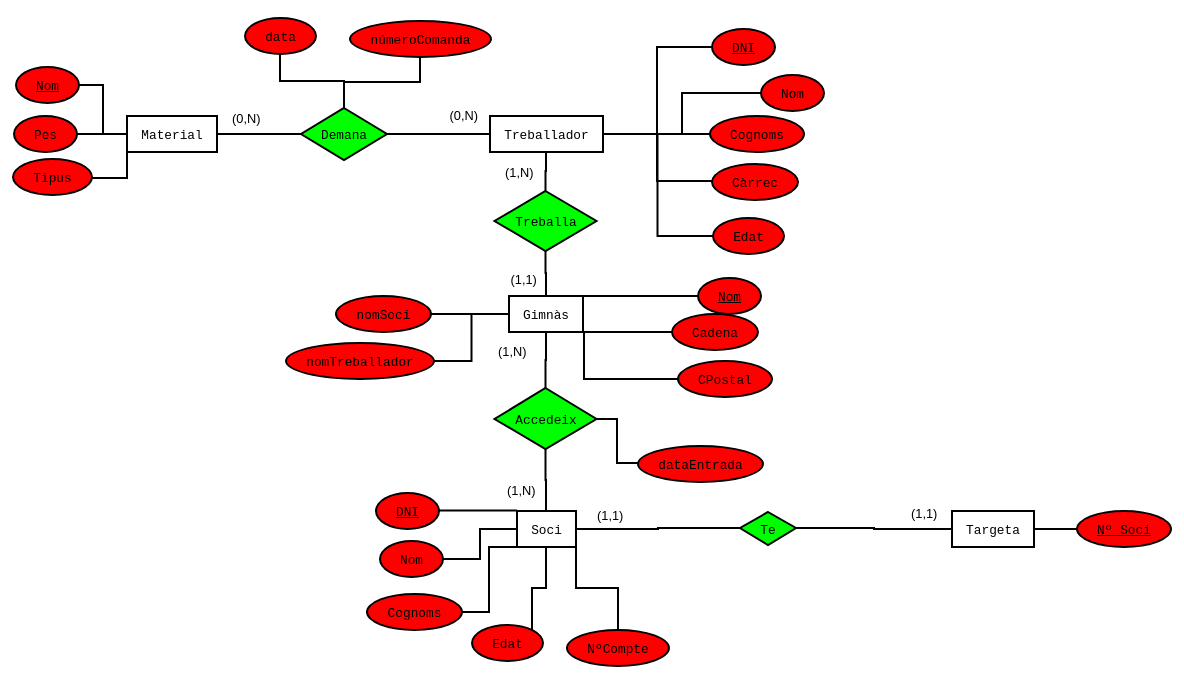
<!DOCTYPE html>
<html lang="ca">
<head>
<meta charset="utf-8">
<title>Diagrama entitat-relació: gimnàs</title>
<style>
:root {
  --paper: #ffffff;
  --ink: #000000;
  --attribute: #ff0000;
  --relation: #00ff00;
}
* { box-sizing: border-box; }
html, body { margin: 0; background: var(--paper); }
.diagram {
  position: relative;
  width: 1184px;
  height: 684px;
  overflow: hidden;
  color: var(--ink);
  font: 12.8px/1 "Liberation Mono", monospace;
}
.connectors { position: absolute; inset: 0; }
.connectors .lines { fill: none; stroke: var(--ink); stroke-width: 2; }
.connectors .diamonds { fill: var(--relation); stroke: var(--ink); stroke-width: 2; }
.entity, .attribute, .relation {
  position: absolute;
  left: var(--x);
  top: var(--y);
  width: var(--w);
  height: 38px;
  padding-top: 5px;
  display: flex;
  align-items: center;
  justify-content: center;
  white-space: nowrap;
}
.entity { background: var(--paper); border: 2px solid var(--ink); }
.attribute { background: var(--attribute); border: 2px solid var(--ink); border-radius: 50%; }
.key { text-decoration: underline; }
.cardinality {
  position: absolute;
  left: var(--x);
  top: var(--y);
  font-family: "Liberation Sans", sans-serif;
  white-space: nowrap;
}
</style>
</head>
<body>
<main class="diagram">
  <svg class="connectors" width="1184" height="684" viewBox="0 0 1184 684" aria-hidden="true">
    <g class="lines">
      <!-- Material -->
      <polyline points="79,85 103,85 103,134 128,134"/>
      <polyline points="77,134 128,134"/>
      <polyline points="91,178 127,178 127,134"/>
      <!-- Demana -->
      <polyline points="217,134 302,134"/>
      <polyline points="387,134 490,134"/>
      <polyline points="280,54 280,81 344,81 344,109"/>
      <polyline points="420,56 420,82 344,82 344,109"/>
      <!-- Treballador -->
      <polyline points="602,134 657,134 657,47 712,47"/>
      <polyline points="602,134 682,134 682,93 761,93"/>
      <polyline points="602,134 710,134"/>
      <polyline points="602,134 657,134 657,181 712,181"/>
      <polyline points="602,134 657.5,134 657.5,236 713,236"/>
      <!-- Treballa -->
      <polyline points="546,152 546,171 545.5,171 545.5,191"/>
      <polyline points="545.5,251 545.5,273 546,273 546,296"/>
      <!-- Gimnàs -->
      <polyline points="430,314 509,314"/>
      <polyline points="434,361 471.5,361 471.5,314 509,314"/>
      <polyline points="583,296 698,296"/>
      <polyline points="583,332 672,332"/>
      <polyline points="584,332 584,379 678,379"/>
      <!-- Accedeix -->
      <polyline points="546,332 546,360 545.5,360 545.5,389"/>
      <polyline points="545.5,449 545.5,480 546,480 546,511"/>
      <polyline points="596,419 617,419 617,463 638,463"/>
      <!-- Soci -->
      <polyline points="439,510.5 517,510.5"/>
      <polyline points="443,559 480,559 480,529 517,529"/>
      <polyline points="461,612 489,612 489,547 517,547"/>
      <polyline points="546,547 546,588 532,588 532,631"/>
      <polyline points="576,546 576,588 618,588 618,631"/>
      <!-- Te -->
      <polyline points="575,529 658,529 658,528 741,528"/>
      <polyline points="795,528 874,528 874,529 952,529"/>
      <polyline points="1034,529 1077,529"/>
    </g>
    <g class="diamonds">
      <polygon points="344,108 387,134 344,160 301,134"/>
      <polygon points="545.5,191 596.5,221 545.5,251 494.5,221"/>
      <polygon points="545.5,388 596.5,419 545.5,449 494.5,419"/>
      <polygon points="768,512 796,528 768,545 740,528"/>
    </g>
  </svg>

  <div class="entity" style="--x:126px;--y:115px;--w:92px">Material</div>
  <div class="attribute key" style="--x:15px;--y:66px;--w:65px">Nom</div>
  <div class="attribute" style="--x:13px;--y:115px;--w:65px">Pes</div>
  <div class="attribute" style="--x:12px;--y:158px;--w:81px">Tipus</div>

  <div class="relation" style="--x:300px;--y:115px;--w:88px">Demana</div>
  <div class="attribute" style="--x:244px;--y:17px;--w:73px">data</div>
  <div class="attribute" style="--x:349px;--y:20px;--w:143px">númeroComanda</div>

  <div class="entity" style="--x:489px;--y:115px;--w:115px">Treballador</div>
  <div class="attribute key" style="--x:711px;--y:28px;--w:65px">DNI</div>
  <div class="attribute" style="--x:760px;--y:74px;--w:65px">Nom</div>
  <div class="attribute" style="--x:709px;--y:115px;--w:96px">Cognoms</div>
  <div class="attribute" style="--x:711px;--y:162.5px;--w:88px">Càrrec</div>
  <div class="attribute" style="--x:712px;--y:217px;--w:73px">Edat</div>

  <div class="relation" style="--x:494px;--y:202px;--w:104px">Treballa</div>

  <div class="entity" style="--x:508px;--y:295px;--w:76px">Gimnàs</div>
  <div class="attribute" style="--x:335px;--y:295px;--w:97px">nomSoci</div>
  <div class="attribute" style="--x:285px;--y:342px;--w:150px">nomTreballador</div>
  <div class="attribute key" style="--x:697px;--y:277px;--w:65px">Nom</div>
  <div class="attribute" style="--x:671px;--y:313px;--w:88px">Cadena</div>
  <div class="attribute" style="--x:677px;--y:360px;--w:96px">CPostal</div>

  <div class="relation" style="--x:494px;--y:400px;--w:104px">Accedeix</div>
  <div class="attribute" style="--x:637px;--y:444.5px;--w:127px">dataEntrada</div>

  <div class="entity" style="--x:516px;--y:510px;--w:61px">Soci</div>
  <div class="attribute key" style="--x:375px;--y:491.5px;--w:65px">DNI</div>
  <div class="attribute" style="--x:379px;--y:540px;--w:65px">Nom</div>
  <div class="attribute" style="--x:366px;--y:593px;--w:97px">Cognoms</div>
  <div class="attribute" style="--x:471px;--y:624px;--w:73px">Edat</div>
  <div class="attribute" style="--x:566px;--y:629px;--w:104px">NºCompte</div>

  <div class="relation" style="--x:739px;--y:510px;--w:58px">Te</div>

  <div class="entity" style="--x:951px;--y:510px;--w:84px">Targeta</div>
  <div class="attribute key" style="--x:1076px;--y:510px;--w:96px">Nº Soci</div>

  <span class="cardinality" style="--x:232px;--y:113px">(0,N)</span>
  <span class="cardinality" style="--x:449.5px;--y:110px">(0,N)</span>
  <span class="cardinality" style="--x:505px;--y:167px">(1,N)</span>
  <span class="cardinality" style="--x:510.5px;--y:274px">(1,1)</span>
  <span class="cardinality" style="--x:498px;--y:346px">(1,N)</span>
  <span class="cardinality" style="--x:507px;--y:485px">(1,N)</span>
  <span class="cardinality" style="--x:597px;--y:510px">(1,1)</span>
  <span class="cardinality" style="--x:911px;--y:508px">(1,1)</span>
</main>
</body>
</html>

####################

• [Your objective]: Write the data above out again exactly, minus its pictures.

• [Answer to this task]:
<!DOCTYPE html>
<html lang="ca">
<head>
<meta charset="utf-8">
<title>Diagrama entitat-relació: gimnàs</title>
<style>
:root {
  --paper: #ffffff;
  --ink: #000000;
  --attribute: #ff0000;
  --relation: #00ff00;
}
* { box-sizing: border-box; }
html, body { margin: 0; background: var(--paper); }
.diagram {
  position: relative;
  width: 1184px;
  height: 684px;
  overflow: hidden;
  color: var(--ink);
  font: 12.8px/1 "Liberation Mono", monospace;
}
.connectors { position: absolute; inset: 0; }
.connectors .lines { fill: none; stroke: var(--ink); stroke-width: 2; }
.connectors .diamonds { fill: var(--relation); stroke: var(--ink); stroke-width: 2; }
.entity, .attribute, .relation {
  position: absolute;
  left: var(--x);
  top: var(--y);
  width: var(--w);
  height: 38px;
  padding-top: 5px;
  display: flex;
  align-items: center;
  justify-content: center;
  white-space: nowrap;
}
.entity { background: var(--paper); border: 2px solid var(--ink); }
.attribute { background: var(--attribute); border: 2px solid var(--ink); border-radius: 50%; }
.key { text-decoration: underline; }
.cardinality {
  position: absolute;
  left: var(--x);
  top: var(--y);
  font-family: "Liberation Sans", sans-serif;
  white-space: nowrap;
}
</style>
</head>
<body>
<main class="diagram">
  <svg class="connectors" width="1184" height="684" viewBox="0 0 1184 684" aria-hidden="true">
    <g class="lines">
      <!-- Material -->
      <polyline points="79,85 103,85 103,134 128,134"/>
      <polyline points="77,134 128,134"/>
      <polyline points="91,178 127,178 127,134"/>
      <!-- Demana -->
      <polyline points="217,134 302,134"/>
      <polyline points="387,134 490,134"/>
      <polyline points="280,54 280,81 344,81 344,109"/>
      <polyline points="420,56 420,82 344,82 344,109"/>
      <!-- Treballador -->
      <polyline points="602,134 657,134 657,47 712,47"/>
      <polyline points="602,134 682,134 682,93 761,93"/>
      <polyline points="602,134 710,134"/>
      <polyline points="602,134 657,134 657,181 712,181"/>
      <polyline points="602,134 657.5,134 657.5,236 713,236"/>
      <!-- Treballa -->
      <polyline points="546,152 546,171 545.5,171 545.5,191"/>
      <polyline points="545.5,251 545.5,273 546,273 546,296"/>
      <!-- Gimnàs -->
      <polyline points="430,314 509,314"/>
      <polyline points="434,361 471.5,361 471.5,314 509,314"/>
      <polyline points="583,296 698,296"/>
      <polyline points="583,332 672,332"/>
      <polyline points="584,332 584,379 678,379"/>
      <!-- Accedeix -->
      <polyline points="546,332 546,360 545.5,360 545.5,389"/>
      <polyline points="545.5,449 545.5,480 546,480 546,511"/>
      <polyline points="596,419 617,419 617,463 638,463"/>
      <!-- Soci -->
      <polyline points="439,510.5 517,510.5"/>
      <polyline points="443,559 480,559 480,529 517,529"/>
      <polyline points="461,612 489,612 489,547 517,547"/>
      <polyline points="546,547 546,588 532,588 532,631"/>
      <polyline points="576,546 576,588 618,588 618,631"/>
      <!-- Te -->
      <polyline points="575,529 658,529 658,528 741,528"/>
      <polyline points="795,528 874,528 874,529 952,529"/>
      <polyline points="1034,529 1077,529"/>
    </g>
    <g class="diamonds">
      <polygon points="344,108 387,134 344,160 301,134"/>
      <polygon points="545.5,191 596.5,221 545.5,251 494.5,221"/>
      <polygon points="545.5,388 596.5,419 545.5,449 494.5,419"/>
      <polygon points="768,512 796,528 768,545 740,528"/>
    </g>
  </svg>

  <div class="entity" style="--x:126px;--y:115px;--w:92px">Material</div>
  <div class="attribute key" style="--x:15px;--y:66px;--w:65px">Nom</div>
  <div class="attribute" style="--x:13px;--y:115px;--w:65px">Pes</div>
  <div class="attribute" style="--x:12px;--y:158px;--w:81px">Tipus</div>

  <div class="relation" style="--x:300px;--y:115px;--w:88px">Demana</div>
  <div class="attribute" style="--x:244px;--y:17px;--w:73px">data</div>
  <div class="attribute" style="--x:349px;--y:20px;--w:143px">númeroComanda</div>

  <div class="entity" style="--x:489px;--y:115px;--w:115px">Treballador</div>
  <div class="attribute key" style="--x:711px;--y:28px;--w:65px">DNI</div>
  <div class="attribute" style="--x:760px;--y:74px;--w:65px">Nom</div>
  <div class="attribute" style="--x:709px;--y:115px;--w:96px">Cognoms</div>
  <div class="attribute" style="--x:711px;--y:162.5px;--w:88px">Càrrec</div>
  <div class="attribute" style="--x:712px;--y:217px;--w:73px">Edat</div>

  <div class="relation" style="--x:494px;--y:202px;--w:104px">Treballa</div>

  <div class="entity" style="--x:508px;--y:295px;--w:76px">Gimnàs</div>
  <div class="attribute" style="--x:335px;--y:295px;--w:97px">nomSoci</div>
  <div class="attribute" style="--x:285px;--y:342px;--w:150px">nomTreballador</div>
  <div class="attribute key" style="--x:697px;--y:277px;--w:65px">Nom</div>
  <div class="attribute" style="--x:671px;--y:313px;--w:88px">Cadena</div>
  <div class="attribute" style="--x:677px;--y:360px;--w:96px">CPostal</div>

  <div class="relation" style="--x:494px;--y:400px;--w:104px">Accedeix</div>
  <div class="attribute" style="--x:637px;--y:444.5px;--w:127px">dataEntrada</div>

  <div class="entity" style="--x:516px;--y:510px;--w:61px">Soci</div>
  <div class="attribute key" style="--x:375px;--y:491.5px;--w:65px">DNI</div>
  <div class="attribute" style="--x:379px;--y:540px;--w:65px">Nom</div>
  <div class="attribute" style="--x:366px;--y:593px;--w:97px">Cognoms</div>
  <div class="attribute" style="--x:471px;--y:624px;--w:73px">Edat</div>
  <div class="attribute" style="--x:566px;--y:629px;--w:104px">NºCompte</div>

  <div class="relation" style="--x:739px;--y:510px;--w:58px">Te</div>

  <div class="entity" style="--x:951px;--y:510px;--w:84px">Targeta</div>
  <div class="attribute key" style="--x:1076px;--y:510px;--w:96px">Nº Soci</div>

  <span class="cardinality" style="--x:232px;--y:113px">(0,N)</span>
  <span class="cardinality" style="--x:449.5px;--y:110px">(0,N)</span>
  <span class="cardinality" style="--x:505px;--y:167px">(1,N)</span>
  <span class="cardinality" style="--x:510.5px;--y:274px">(1,1)</span>
  <span class="cardinality" style="--x:498px;--y:346px">(1,N)</span>
  <span class="cardinality" style="--x:507px;--y:485px">(1,N)</span>
  <span class="cardinality" style="--x:597px;--y:510px">(1,1)</span>
  <span class="cardinality" style="--x:911px;--y:508px">(1,1)</span>
</main>
</body>
</html>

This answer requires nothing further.